ft) long and split into five sections by vertical flagstone slabs
- three central stalls and two shelved end-compartments.
excavated, among the considerable amounts of bone found throughout, were several crouched skeletons.
As mentioned above, two of these
were found in the side cell, the rest in the main compartment.
The crouched burials differ greatly
from common Neolithic burial practice, in which the remains
were brought into the tomb already stripped of flesh. The bones
were not necessarily kept together but were mixed and rearranged
among those of the tribe's ancestors.
As such, Unstan's crouched skeletons
may represent burials made at a later period - probably the last
of the inhumations made in the tomb.
Along with the human and animal bones,
an unusually large quantity of pottery was found scattered across
the floor of the tomb. The fragments came from at least 30 Neolithic
bowls, the distinct shape and decoration of which was identical
to that found at the Knap o' Howar on Papay.
The sheer quantity of these Neolithic
bowls found led to this specific style being named after the tomb.
It is now known as Unstan Ware.
Unstan Ware was used at settlements
such as the Knap o' Howar and
was round-bottomed with linear decoration below the rim.
Carvings or 19th century graffiti?
Like Maeshowe, Unstan appears to have been visited
at some time in the past by Norsemen. If they are not later "fakes" - the carved twig runes can
still just be seen on the stone that is now set above the entrance
to the side cell.
Beside the faint runes is a deeply-cut carving of a bird, pictured above.

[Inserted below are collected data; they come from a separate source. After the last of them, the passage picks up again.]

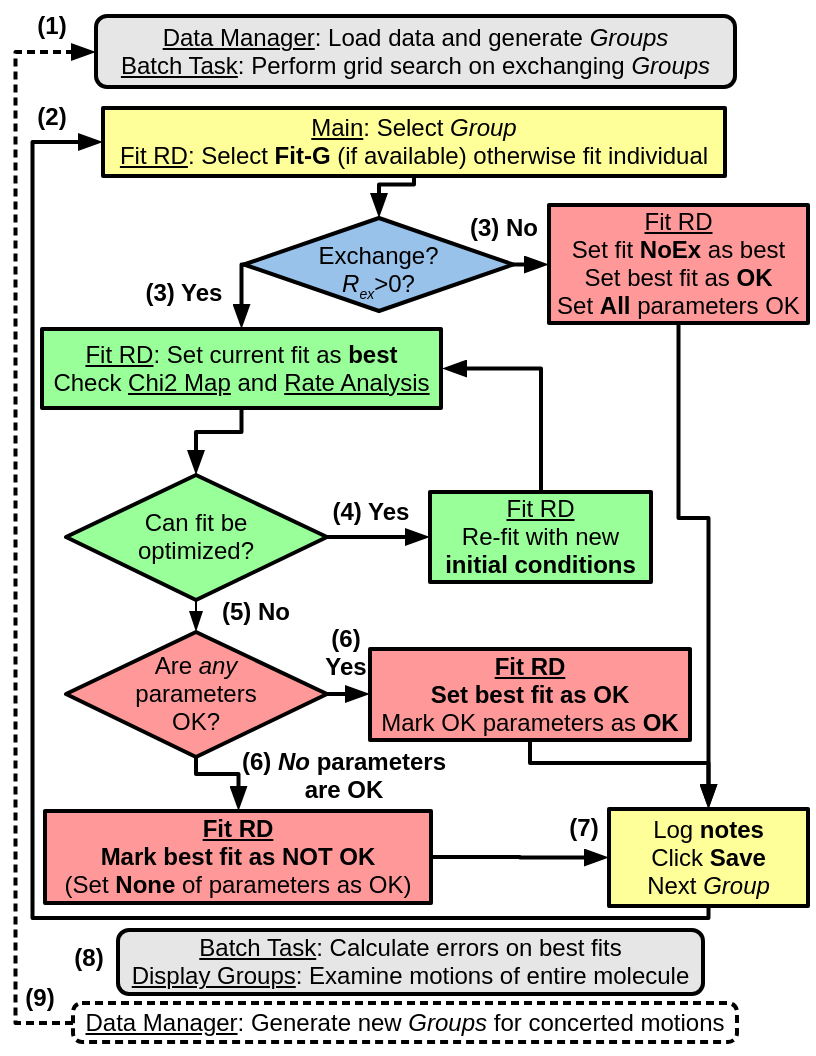
<!DOCTYPE html>
<html lang="en">
<head>
<meta charset="utf-8">
<title>Group fitting workflow</title>
<style>
:root {
  --ink: #000;
  --paper: #fff;
  --grey: #e6e6e6;
  --yellow: #ffff99;
  --red: #ff9999;
  --green: #99ff99;
  --blue: #99c2eb;
}
* { box-sizing: border-box; }
html, body { margin: 0; }
body { background: var(--paper); }
.flowchart {
  position: relative;
  width: 816px;
  height: 1056px;
  overflow: hidden;
  background: var(--paper);
  color: var(--ink);
  font: 24px/28px "Liberation Sans", Arial, sans-serif;
}
.connectors { position: absolute; left: 0; top: 0; }
.edge { fill: none; stroke: var(--ink); stroke-width: 4; stroke-linejoin: round; }
.edge.thin { stroke-width: 2; }
.edge.dashed { stroke-dasharray: 8 5; }
.decision { stroke: var(--ink); stroke-width: 4; stroke-linejoin: round; }
.decision.blue { fill: var(--blue); }
.decision.green { fill: var(--green); }
.decision.red { fill: var(--red); }
.step, .question {
  position: absolute;
  display: flex;
  align-items: center;
  justify-content: center;
  text-align: center;
  white-space: nowrap;
}
.step p, .question p { margin: 0; }
.step { border: 4px solid var(--ink); border-radius: 2px; }
.step.grey { background: var(--grey); }
.step.yellow { background: var(--yellow); }
.step.red { background: var(--red); }
.step.green { background: var(--green); }
.step.rounded { border-radius: 13px; }
.step.outline { border-color: transparent; }
u { text-decoration-thickness: 2px; text-underline-offset: 2px; }
sub { font-size: 14px; line-height: 0; vertical-align: -7px; }
.label {
  position: absolute;
  transform: translate(-50%, -50%);
  font-weight: bold;
  text-align: center;
  white-space: nowrap;
}
#load { left: 94px; top: 14px; width: 643px; height: 75px; }
#select { left: 101px; top: 106px; width: 626px; height: 72px; }
#exchange { left: 244px; top: 223px; width: 269px; height: 93px; }
#no-exchange { left: 547px; top: 203px; width: 263px; height: 122px; }
#current-best { left: 40px; top: 327px; width: 403px; height: 83px; }
#optimize { left: 66px; top: 474px; width: 260px; height: 125px; }
#refit { left: 428px; top: 490px; width: 225px; height: 94px; }
#any-ok { left: 66px; top: 631px; width: 260px; height: 125px; }
#mark-ok { left: 368px; top: 647px; width: 324px; height: 95px; }
#mark-not-ok { left: 43px; top: 809px; width: 390px; height: 96px; }
#save { left: 607px; top: 807px; width: 203px; height: 101px; }
#errors { left: 116px; top: 928px; width: 589px; height: 68px; }
#regroup { left: 71px; top: 1001px; width: 668px; height: 43px; }
</style>
</head>
<body>
<main class="flowchart">
  <svg class="connectors" width="816" height="1056" viewBox="0 0 816 1056" aria-hidden="true">
    <defs>
      <marker id="arrow" markerUnits="userSpaceOnUse" markerWidth="26" markerHeight="18" refX="0" refY="9" orient="auto">
        <path d="M0 0L25 9L0 18Z"/>
      </marker>
      <marker id="arrow-small" markerUnits="userSpaceOnUse" markerWidth="22" markerHeight="14" refX="0" refY="7" orient="auto">
        <path d="M0 0L21 7L0 14Z"/>
      </marker>
    </defs>
    <g marker-end="url(#arrow)">
      <path class="edge dashed" d="M73 1023H15.5V52H71"/>
      <path class="edge" d="M708.5 906V918H32.5V142H78"/>
      <path class="edge" d="M414 177V184.5H379V193"/>
      <path class="edge" d="M513 264.5H524"/>
      <path class="edge" d="M245 264.5H241.5V304"/>
      <path class="edge" d="M241.5 408V432H196V450"/>
      <path class="edge" d="M327 537H405"/>
      <path class="edge" d="M541 492V368.5H467"/>
      <path class="edge thin" marker-end="url(#arrow-small)" d="M196 600V611"/>
      <path class="edge" d="M327 694H345"/>
      <path class="edge" d="M196 757V774H238.5V786"/>
      <path class="edge" d="M432 857H520V857.5H584"/>
      <path class="edge" d="M678.5 323V518H708.5V784"/>
      <path class="edge" d="M530 740V763H708.5V784"/>
    </g>
    <polygon class="decision blue" points="244,264.5 379,218 513,264.5 379,311"/>
    <polygon class="decision green" points="66,537 196,475 327,537 196,600"/>
    <polygon class="decision red" points="66,694 196,632 327,694 196,757"/>
    <rect class="edge dashed" x="73" y="1003" width="664" height="39" rx="9"/>
  </svg>

  <section class="step grey rounded" id="load"><p><u>Data Manager</u>: Load data and generate <i>Groups</i><br><u>Batch Task</u>: Perform grid search on exchanging <i>Groups</i></p></section>
  <section class="step yellow" id="select"><p><u>Main</u>: Select <i>Group</i><br><u>Fit RD</u>: Select <b>Fit-G</b> (if available) otherwise fit individual</p></section>
  <section class="question" id="exchange"><p>Exchange?<br><i>R<sub>ex</sub></i>&gt;0?</p></section>
  <section class="step red" id="no-exchange"><p><u>Fit RD</u><br>Set fit <b>NoEx</b> as best<br>Set best fit as <b>OK</b><br>Set <b>All</b> parameters OK</p></section>
  <section class="step green" id="current-best"><p><u>Fit RD</u>: Set current fit as <b>best</b><br>Check <u>Chi2 Map</u> and <u>Rate Analysis</u></p></section>
  <section class="question" id="optimize"><p>Can fit be<br>optimized?</p></section>
  <section class="step green" id="refit"><p><u>Fit RD</u><br>Re-fit with new<br><b>initial conditions</b></p></section>
  <section class="question" id="any-ok"><p>Are <i>any</i><br>parameters<br>OK?</p></section>
  <section class="step red" id="mark-ok"><p><b><u>Fit RD</u><br>Set best fit as OK</b><br>Mark OK parameters as <b>OK</b></p></section>
  <section class="step red" id="mark-not-ok"><p><b><u>Fit RD</u><br>Mark best fit as NOT OK</b><br>(Set <b>None</b> of parameters as OK)</p></section>
  <section class="step yellow" id="save"><p>Log <b>notes</b><br>Click <b>Save</b><br>Next <i>Group</i></p></section>
  <section class="step grey rounded" id="errors"><p><u>Batch Task</u>: Calculate errors on best fits<br><u>Display Groups</u>: Examine motions of entire molecule</p></section>
  <section class="step outline" id="regroup"><p><u>Data Manager</u>: Generate new <i>Groups</i> for concerted motions</p></section>

  <span class="label" style="left:52px;top:26px">(1)</span>
  <span class="label" style="left:52px;top:117px">(2)</span>
  <span class="label" style="left:504px;top:228px">(3) No</span>
  <span class="label" style="left:184px;top:293px">(3) Yes</span>
  <span class="label" style="left:371px;top:512px">(4) Yes</span>
  <span class="label" style="left:256px;top:612px">(5) No</span>
  <span class="label" style="left:346px;top:653px">(6)<br>Yes</span>
  <span class="label" style="left:344px;top:776px">(6) <i>No</i> parameters<br>are OK</span>
  <span class="label" style="left:584px;top:828px">(7)</span>
  <span class="label" style="left:89px;top:958px">(8)</span>
  <span class="label" style="left:40px;top:998px">(9)</span>
</main>
</body>
</html>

Although a piece of carved grafitti identifies this as "Pictish marks" the age of the carving is not known.